[Source texts of formatted documents]
####################
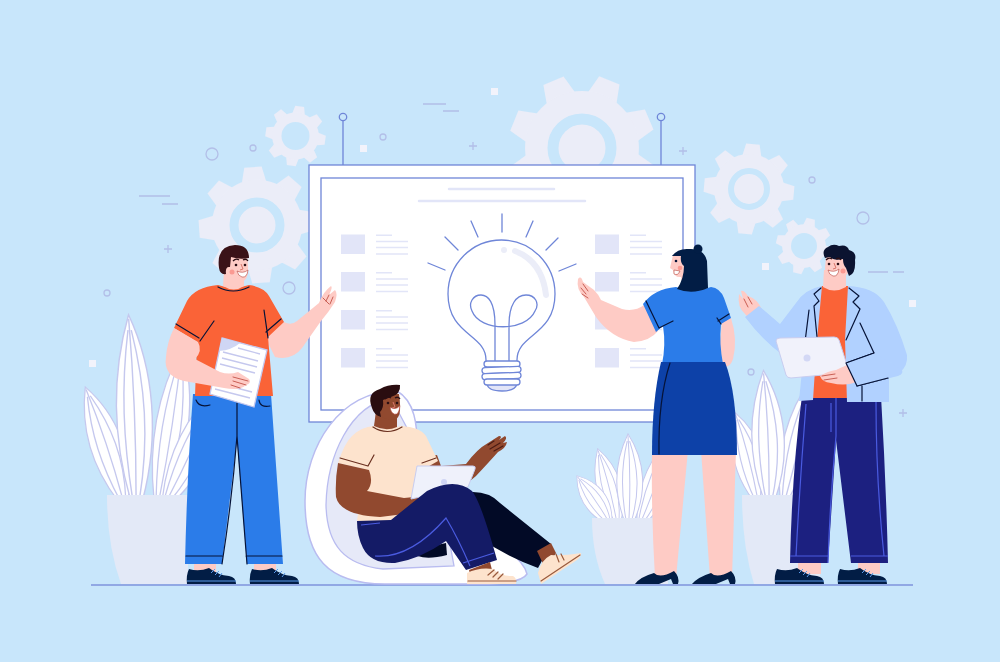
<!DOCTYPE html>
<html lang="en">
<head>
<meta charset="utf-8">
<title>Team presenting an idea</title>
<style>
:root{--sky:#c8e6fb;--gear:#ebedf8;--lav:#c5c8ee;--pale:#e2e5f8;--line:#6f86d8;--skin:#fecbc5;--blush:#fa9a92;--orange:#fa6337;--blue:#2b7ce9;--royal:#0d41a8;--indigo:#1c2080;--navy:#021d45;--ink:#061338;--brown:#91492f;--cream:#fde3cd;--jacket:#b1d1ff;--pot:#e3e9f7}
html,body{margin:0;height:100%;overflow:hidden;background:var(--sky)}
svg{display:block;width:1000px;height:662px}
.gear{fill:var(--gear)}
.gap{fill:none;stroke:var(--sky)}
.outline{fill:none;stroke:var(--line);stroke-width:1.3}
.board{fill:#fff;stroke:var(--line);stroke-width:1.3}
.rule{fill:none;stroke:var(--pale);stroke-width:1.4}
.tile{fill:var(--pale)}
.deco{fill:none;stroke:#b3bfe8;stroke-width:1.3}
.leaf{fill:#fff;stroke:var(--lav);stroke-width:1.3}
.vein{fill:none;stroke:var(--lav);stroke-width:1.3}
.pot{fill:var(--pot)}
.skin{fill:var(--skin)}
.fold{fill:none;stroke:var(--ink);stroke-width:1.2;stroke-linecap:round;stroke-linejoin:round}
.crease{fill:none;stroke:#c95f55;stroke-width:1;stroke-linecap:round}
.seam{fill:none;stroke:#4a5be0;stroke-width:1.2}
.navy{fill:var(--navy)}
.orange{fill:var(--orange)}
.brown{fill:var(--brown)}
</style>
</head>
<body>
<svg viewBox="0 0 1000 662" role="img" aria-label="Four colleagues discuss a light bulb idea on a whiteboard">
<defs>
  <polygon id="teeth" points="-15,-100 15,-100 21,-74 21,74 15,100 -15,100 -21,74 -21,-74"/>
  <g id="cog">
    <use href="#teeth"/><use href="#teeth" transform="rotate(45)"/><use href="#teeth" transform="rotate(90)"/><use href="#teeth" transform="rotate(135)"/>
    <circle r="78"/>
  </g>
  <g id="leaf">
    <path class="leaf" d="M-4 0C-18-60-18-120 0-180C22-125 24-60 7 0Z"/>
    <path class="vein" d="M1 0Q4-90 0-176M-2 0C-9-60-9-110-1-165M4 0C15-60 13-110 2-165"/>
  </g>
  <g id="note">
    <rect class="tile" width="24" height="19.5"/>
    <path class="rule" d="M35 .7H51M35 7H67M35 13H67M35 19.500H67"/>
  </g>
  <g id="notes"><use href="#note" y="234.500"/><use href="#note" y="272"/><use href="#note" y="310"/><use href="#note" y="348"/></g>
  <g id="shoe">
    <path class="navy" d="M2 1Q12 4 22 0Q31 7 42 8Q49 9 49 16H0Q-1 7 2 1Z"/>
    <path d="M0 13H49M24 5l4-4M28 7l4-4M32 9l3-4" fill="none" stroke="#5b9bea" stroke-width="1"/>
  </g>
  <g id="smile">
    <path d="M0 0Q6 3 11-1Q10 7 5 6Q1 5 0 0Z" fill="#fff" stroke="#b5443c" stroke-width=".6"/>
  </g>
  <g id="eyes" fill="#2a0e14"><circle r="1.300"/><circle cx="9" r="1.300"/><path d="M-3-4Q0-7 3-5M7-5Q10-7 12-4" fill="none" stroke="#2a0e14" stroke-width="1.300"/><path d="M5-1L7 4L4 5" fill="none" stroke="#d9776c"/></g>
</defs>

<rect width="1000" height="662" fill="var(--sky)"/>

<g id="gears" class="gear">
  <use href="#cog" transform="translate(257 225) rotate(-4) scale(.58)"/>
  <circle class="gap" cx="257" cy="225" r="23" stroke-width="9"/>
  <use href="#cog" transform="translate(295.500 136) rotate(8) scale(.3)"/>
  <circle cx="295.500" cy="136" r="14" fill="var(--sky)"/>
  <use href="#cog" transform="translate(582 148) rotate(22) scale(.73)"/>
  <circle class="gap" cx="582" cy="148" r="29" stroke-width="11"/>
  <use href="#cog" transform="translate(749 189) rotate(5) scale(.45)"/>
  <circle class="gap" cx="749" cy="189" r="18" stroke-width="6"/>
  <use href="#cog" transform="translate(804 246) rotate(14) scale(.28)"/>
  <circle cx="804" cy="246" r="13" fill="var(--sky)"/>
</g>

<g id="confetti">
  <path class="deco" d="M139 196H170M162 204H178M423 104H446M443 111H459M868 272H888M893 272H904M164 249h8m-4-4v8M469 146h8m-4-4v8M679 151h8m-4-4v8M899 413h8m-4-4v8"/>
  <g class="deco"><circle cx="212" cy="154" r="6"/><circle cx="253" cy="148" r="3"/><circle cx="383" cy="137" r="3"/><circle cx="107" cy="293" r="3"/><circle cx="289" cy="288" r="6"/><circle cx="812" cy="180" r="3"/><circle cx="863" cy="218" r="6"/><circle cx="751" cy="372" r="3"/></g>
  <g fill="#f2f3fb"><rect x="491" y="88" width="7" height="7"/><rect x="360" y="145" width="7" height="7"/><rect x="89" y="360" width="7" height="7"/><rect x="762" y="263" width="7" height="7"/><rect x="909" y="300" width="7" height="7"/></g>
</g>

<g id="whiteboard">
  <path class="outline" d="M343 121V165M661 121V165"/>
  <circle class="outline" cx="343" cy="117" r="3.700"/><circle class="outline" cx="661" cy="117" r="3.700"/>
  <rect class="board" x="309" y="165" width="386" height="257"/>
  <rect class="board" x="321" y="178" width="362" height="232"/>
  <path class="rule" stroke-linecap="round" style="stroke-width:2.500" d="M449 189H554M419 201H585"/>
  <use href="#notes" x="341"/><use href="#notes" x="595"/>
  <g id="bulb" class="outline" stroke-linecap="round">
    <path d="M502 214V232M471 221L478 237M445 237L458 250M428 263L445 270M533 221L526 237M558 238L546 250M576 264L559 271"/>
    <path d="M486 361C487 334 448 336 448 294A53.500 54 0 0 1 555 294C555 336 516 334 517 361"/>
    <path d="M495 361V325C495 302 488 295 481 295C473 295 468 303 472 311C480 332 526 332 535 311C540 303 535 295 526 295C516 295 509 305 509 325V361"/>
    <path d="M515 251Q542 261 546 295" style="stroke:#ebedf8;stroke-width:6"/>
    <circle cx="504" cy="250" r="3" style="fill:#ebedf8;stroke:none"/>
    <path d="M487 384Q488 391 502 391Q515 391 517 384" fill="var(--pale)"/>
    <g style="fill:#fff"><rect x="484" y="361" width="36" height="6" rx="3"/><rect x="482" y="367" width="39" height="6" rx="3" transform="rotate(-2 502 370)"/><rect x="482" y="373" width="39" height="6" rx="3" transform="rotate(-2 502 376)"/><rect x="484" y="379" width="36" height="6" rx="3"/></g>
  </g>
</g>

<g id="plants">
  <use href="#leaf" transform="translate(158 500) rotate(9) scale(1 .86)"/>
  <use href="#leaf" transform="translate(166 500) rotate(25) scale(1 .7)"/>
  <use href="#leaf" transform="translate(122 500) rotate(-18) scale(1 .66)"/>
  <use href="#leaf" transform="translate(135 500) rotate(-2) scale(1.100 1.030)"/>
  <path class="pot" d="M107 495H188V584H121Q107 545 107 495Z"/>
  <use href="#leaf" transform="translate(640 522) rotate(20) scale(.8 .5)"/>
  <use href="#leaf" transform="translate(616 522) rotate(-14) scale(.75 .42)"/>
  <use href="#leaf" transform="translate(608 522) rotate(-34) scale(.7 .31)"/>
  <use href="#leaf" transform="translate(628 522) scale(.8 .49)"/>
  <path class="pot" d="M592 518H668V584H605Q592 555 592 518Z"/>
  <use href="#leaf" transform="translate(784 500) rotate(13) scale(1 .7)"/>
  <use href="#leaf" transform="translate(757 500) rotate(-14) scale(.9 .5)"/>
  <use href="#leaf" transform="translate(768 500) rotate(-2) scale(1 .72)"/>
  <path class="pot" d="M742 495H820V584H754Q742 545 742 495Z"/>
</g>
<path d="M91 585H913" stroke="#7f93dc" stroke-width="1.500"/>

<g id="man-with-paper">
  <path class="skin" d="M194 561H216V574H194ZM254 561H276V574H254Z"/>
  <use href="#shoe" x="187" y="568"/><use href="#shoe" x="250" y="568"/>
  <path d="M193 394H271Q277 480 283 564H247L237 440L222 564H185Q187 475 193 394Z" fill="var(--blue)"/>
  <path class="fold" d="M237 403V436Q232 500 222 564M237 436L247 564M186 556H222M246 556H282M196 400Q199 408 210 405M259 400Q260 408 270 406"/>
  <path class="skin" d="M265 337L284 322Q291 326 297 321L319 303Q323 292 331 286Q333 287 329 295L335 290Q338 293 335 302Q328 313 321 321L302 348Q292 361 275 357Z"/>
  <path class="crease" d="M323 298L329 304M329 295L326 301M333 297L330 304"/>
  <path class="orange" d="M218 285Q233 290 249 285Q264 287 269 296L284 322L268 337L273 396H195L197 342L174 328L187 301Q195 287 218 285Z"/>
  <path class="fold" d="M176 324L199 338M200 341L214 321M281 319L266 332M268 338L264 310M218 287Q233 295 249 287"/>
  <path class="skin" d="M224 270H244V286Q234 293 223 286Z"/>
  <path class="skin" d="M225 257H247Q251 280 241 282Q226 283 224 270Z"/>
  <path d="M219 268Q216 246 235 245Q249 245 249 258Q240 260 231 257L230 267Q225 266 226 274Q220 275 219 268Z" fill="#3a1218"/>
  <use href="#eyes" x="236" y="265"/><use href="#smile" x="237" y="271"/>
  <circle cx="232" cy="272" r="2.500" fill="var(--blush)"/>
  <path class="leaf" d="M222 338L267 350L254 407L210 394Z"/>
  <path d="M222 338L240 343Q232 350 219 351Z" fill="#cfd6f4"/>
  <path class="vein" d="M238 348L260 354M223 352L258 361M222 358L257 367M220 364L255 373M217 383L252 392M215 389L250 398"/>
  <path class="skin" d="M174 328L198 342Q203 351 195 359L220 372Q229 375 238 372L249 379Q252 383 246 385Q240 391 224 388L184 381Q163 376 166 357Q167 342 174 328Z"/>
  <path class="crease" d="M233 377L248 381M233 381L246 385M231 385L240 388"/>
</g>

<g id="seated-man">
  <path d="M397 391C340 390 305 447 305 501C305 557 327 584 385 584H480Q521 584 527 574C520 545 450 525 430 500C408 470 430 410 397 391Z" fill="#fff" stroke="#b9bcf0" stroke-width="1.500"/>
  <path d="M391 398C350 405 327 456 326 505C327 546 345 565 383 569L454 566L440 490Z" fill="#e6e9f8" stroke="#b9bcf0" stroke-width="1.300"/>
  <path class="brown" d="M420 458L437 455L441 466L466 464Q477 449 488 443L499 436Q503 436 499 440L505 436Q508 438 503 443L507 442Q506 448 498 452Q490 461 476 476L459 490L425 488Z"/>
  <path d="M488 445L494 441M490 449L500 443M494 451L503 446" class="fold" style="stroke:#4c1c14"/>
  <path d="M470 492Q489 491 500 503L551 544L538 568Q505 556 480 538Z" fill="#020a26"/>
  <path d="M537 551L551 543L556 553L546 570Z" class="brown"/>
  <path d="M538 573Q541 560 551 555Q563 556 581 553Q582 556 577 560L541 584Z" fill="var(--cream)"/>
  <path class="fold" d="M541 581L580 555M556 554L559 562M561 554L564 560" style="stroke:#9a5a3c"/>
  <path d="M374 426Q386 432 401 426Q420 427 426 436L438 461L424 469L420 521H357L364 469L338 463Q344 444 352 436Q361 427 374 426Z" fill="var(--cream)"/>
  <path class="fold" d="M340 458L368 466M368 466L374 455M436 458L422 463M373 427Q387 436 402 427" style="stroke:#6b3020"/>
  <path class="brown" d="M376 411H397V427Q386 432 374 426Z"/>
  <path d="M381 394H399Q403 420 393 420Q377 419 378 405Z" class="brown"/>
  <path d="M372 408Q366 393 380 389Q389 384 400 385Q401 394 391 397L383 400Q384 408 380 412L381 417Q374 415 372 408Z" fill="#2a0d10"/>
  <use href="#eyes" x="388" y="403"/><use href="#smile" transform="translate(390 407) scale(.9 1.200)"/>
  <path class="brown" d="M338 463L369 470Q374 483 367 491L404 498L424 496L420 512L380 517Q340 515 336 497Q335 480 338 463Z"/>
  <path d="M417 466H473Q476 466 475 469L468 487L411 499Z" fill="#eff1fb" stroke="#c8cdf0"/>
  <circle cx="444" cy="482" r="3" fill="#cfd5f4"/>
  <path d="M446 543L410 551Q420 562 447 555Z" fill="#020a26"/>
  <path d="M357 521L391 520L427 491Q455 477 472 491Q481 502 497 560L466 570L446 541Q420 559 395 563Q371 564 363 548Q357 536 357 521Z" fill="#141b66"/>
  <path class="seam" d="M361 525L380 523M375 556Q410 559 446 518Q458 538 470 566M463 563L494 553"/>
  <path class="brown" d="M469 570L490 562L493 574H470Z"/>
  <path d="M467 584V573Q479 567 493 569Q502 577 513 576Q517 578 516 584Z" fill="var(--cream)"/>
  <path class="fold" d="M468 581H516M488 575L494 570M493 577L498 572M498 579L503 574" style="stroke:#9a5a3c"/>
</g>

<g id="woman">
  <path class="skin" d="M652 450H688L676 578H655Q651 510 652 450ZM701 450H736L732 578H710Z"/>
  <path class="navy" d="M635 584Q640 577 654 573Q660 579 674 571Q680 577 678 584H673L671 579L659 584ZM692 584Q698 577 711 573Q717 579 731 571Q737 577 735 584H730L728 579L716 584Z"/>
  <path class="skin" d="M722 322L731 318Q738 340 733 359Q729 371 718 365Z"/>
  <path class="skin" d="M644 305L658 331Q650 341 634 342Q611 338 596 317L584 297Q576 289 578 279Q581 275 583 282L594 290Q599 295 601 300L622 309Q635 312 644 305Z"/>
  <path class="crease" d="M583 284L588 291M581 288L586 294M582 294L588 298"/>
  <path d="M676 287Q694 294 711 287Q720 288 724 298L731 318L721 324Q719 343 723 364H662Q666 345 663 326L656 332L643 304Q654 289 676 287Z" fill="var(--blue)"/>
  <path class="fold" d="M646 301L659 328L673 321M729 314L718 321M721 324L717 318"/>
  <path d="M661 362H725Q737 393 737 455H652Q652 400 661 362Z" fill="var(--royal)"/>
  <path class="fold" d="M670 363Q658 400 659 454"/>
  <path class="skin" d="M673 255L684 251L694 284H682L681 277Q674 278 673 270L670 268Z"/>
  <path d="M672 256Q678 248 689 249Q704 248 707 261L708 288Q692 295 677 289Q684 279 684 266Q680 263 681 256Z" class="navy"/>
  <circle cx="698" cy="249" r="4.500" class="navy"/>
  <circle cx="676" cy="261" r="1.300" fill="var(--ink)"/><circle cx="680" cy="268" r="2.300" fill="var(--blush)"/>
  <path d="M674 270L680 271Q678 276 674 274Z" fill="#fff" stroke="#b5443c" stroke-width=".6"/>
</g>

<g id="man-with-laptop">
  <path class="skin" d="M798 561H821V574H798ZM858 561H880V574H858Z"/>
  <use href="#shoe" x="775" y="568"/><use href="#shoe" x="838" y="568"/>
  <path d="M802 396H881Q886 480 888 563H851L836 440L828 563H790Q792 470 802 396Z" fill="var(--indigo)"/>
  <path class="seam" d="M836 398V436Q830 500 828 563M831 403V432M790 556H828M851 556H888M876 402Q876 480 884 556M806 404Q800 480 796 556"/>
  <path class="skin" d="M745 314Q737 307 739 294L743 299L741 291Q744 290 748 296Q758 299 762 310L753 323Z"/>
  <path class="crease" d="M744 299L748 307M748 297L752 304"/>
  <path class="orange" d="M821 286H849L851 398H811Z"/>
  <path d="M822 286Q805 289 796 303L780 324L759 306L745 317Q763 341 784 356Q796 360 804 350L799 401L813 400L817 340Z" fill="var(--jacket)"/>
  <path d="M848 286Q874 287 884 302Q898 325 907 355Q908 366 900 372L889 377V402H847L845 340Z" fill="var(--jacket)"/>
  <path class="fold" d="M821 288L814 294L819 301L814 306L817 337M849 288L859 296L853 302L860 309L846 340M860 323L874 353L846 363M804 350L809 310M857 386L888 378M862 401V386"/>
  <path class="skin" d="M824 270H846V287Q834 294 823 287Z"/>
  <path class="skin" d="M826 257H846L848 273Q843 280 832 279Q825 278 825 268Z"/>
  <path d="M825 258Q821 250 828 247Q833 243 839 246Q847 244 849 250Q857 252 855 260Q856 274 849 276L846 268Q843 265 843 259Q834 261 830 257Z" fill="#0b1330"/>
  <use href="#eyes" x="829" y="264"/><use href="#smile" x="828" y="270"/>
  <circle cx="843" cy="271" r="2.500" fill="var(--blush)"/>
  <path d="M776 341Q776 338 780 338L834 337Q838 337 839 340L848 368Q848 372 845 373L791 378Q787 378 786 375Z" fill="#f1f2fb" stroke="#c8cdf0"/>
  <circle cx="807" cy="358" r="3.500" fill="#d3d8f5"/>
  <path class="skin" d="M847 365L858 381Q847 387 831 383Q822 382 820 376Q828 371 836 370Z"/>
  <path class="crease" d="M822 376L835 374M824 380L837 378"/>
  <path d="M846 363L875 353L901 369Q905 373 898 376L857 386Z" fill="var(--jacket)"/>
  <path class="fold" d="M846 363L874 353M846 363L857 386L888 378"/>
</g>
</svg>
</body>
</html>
####################
◆ **What you need to do**
Working down from the line that contains "363L875 353L901 369Q905", retype each line exactly through the last line of the data, and give nothing else.

◆ **Your response**
  <path d="M846 363L875 353L901 369Q905 373 898 376L857 386Z" fill="var(--jacket)"/>
  <path class="fold" d="M846 363L874 353M846 363L857 386L888 378"/>
</g>
</svg>
</body>
</html>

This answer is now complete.